- **TASK ITEM**:
Where a line below holds the string "translate", copy that line.

--- MATERIAL TO PROCESS ---

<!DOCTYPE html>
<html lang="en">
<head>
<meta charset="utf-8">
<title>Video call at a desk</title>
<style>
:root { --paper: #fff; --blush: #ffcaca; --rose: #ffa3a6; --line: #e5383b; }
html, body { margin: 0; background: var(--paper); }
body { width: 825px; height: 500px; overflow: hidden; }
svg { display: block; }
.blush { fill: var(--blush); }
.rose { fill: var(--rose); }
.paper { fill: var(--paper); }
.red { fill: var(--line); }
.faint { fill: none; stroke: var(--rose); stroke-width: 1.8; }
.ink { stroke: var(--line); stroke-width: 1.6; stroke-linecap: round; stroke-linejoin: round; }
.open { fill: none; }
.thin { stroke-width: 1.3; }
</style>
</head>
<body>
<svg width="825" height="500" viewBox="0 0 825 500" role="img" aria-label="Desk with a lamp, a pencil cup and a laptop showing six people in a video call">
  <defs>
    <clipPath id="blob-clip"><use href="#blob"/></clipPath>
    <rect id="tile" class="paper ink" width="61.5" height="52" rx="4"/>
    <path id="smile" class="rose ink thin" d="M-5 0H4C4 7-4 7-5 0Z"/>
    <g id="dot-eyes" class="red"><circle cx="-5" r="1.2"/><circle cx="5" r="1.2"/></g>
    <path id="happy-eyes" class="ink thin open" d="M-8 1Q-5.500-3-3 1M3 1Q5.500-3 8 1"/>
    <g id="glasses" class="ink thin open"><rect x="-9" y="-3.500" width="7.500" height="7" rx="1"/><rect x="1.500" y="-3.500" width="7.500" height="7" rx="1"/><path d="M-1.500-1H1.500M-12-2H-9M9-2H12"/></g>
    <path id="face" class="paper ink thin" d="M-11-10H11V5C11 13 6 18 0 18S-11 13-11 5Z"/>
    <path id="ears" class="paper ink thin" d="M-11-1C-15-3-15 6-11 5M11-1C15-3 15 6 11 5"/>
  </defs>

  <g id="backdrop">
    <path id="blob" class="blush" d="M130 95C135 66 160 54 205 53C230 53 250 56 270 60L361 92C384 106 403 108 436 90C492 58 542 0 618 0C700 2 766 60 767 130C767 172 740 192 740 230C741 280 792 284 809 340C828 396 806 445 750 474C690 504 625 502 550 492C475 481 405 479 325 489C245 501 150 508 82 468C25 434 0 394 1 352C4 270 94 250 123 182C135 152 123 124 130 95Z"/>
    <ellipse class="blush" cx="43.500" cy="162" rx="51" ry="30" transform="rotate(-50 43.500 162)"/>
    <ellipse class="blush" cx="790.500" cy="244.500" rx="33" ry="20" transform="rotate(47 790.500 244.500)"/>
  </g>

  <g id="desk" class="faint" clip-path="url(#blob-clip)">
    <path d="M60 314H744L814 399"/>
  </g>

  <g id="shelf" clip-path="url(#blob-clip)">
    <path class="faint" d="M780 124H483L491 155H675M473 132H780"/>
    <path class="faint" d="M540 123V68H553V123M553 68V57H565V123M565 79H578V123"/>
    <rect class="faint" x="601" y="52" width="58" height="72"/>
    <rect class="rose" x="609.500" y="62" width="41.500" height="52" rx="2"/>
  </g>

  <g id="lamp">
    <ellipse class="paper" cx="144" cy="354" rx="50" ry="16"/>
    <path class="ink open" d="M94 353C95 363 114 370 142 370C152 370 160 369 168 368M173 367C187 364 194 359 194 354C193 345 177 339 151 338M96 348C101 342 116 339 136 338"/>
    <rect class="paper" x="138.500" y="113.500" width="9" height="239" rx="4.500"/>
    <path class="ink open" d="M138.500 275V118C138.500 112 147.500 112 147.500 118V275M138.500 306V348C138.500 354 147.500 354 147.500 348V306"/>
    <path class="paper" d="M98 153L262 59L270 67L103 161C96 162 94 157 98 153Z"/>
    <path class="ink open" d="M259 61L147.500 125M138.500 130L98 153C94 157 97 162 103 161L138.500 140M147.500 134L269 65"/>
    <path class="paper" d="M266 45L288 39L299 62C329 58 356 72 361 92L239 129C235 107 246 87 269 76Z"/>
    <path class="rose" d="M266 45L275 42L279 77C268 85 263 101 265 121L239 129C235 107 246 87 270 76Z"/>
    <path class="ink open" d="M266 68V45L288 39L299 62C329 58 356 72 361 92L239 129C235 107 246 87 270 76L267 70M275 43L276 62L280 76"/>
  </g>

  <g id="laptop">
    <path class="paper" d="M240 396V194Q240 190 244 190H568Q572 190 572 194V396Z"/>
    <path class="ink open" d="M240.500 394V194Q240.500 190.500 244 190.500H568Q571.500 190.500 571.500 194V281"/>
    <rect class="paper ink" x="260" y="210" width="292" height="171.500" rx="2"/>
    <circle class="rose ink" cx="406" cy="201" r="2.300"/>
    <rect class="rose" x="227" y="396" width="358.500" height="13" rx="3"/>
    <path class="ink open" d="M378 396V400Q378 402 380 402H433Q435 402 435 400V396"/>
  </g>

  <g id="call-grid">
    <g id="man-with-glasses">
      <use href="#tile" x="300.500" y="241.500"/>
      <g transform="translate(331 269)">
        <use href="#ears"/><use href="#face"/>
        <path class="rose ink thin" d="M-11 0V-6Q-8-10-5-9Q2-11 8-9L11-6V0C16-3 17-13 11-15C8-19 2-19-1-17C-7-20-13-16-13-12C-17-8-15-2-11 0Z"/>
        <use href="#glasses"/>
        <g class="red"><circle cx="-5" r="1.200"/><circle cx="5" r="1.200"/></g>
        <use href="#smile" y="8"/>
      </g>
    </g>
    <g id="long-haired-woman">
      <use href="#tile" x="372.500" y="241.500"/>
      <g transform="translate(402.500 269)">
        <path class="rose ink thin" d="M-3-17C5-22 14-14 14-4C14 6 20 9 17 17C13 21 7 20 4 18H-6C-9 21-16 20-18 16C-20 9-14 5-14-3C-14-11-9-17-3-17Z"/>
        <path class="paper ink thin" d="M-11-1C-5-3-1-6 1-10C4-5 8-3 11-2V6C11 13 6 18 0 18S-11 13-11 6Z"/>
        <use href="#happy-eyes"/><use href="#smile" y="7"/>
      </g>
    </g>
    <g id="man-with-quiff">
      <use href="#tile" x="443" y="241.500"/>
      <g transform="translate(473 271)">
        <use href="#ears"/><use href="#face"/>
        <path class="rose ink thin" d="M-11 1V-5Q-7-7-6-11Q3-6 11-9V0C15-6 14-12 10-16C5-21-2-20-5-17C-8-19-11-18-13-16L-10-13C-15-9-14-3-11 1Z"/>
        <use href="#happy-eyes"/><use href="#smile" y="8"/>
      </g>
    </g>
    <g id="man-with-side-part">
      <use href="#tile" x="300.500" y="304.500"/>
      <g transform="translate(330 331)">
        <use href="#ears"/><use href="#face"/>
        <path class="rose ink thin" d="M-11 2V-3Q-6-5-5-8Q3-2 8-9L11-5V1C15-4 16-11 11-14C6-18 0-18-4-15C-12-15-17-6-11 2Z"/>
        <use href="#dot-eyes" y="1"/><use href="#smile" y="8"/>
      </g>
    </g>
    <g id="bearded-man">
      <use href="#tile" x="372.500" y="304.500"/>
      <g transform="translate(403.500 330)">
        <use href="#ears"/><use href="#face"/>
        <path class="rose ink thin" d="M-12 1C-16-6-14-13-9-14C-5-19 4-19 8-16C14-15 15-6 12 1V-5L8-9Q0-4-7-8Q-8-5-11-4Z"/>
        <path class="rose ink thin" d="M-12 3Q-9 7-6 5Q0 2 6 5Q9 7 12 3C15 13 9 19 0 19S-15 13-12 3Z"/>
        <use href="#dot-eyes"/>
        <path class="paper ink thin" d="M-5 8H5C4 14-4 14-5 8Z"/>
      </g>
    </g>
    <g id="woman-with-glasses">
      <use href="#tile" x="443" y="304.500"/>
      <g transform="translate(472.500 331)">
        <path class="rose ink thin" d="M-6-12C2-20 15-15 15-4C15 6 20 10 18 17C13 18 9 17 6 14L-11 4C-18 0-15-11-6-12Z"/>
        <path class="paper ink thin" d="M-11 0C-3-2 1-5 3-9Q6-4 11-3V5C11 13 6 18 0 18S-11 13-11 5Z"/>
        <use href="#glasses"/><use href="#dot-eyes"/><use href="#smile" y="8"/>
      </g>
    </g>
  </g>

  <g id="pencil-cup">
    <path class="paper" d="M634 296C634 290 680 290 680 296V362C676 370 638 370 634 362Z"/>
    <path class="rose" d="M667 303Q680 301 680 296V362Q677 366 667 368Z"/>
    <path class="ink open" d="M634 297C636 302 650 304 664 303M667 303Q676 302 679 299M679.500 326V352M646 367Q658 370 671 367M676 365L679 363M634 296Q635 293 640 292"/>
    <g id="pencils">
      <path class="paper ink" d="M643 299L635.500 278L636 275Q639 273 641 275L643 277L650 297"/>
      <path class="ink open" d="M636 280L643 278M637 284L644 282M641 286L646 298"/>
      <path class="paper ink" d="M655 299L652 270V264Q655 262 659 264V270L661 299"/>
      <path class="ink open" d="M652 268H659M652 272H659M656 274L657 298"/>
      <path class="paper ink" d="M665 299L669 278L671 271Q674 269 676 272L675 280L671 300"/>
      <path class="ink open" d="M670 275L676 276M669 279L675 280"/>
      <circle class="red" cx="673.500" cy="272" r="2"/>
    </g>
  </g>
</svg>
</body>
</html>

---

- **ANSWER SPACE**:
      <g transform="translate(331 269)">
      <g transform="translate(402.500 269)">
      <g transform="translate(473 271)">
      <g transform="translate(330 331)">
      <g transform="translate(403.500 330)">
      <g transform="translate(472.500 331)">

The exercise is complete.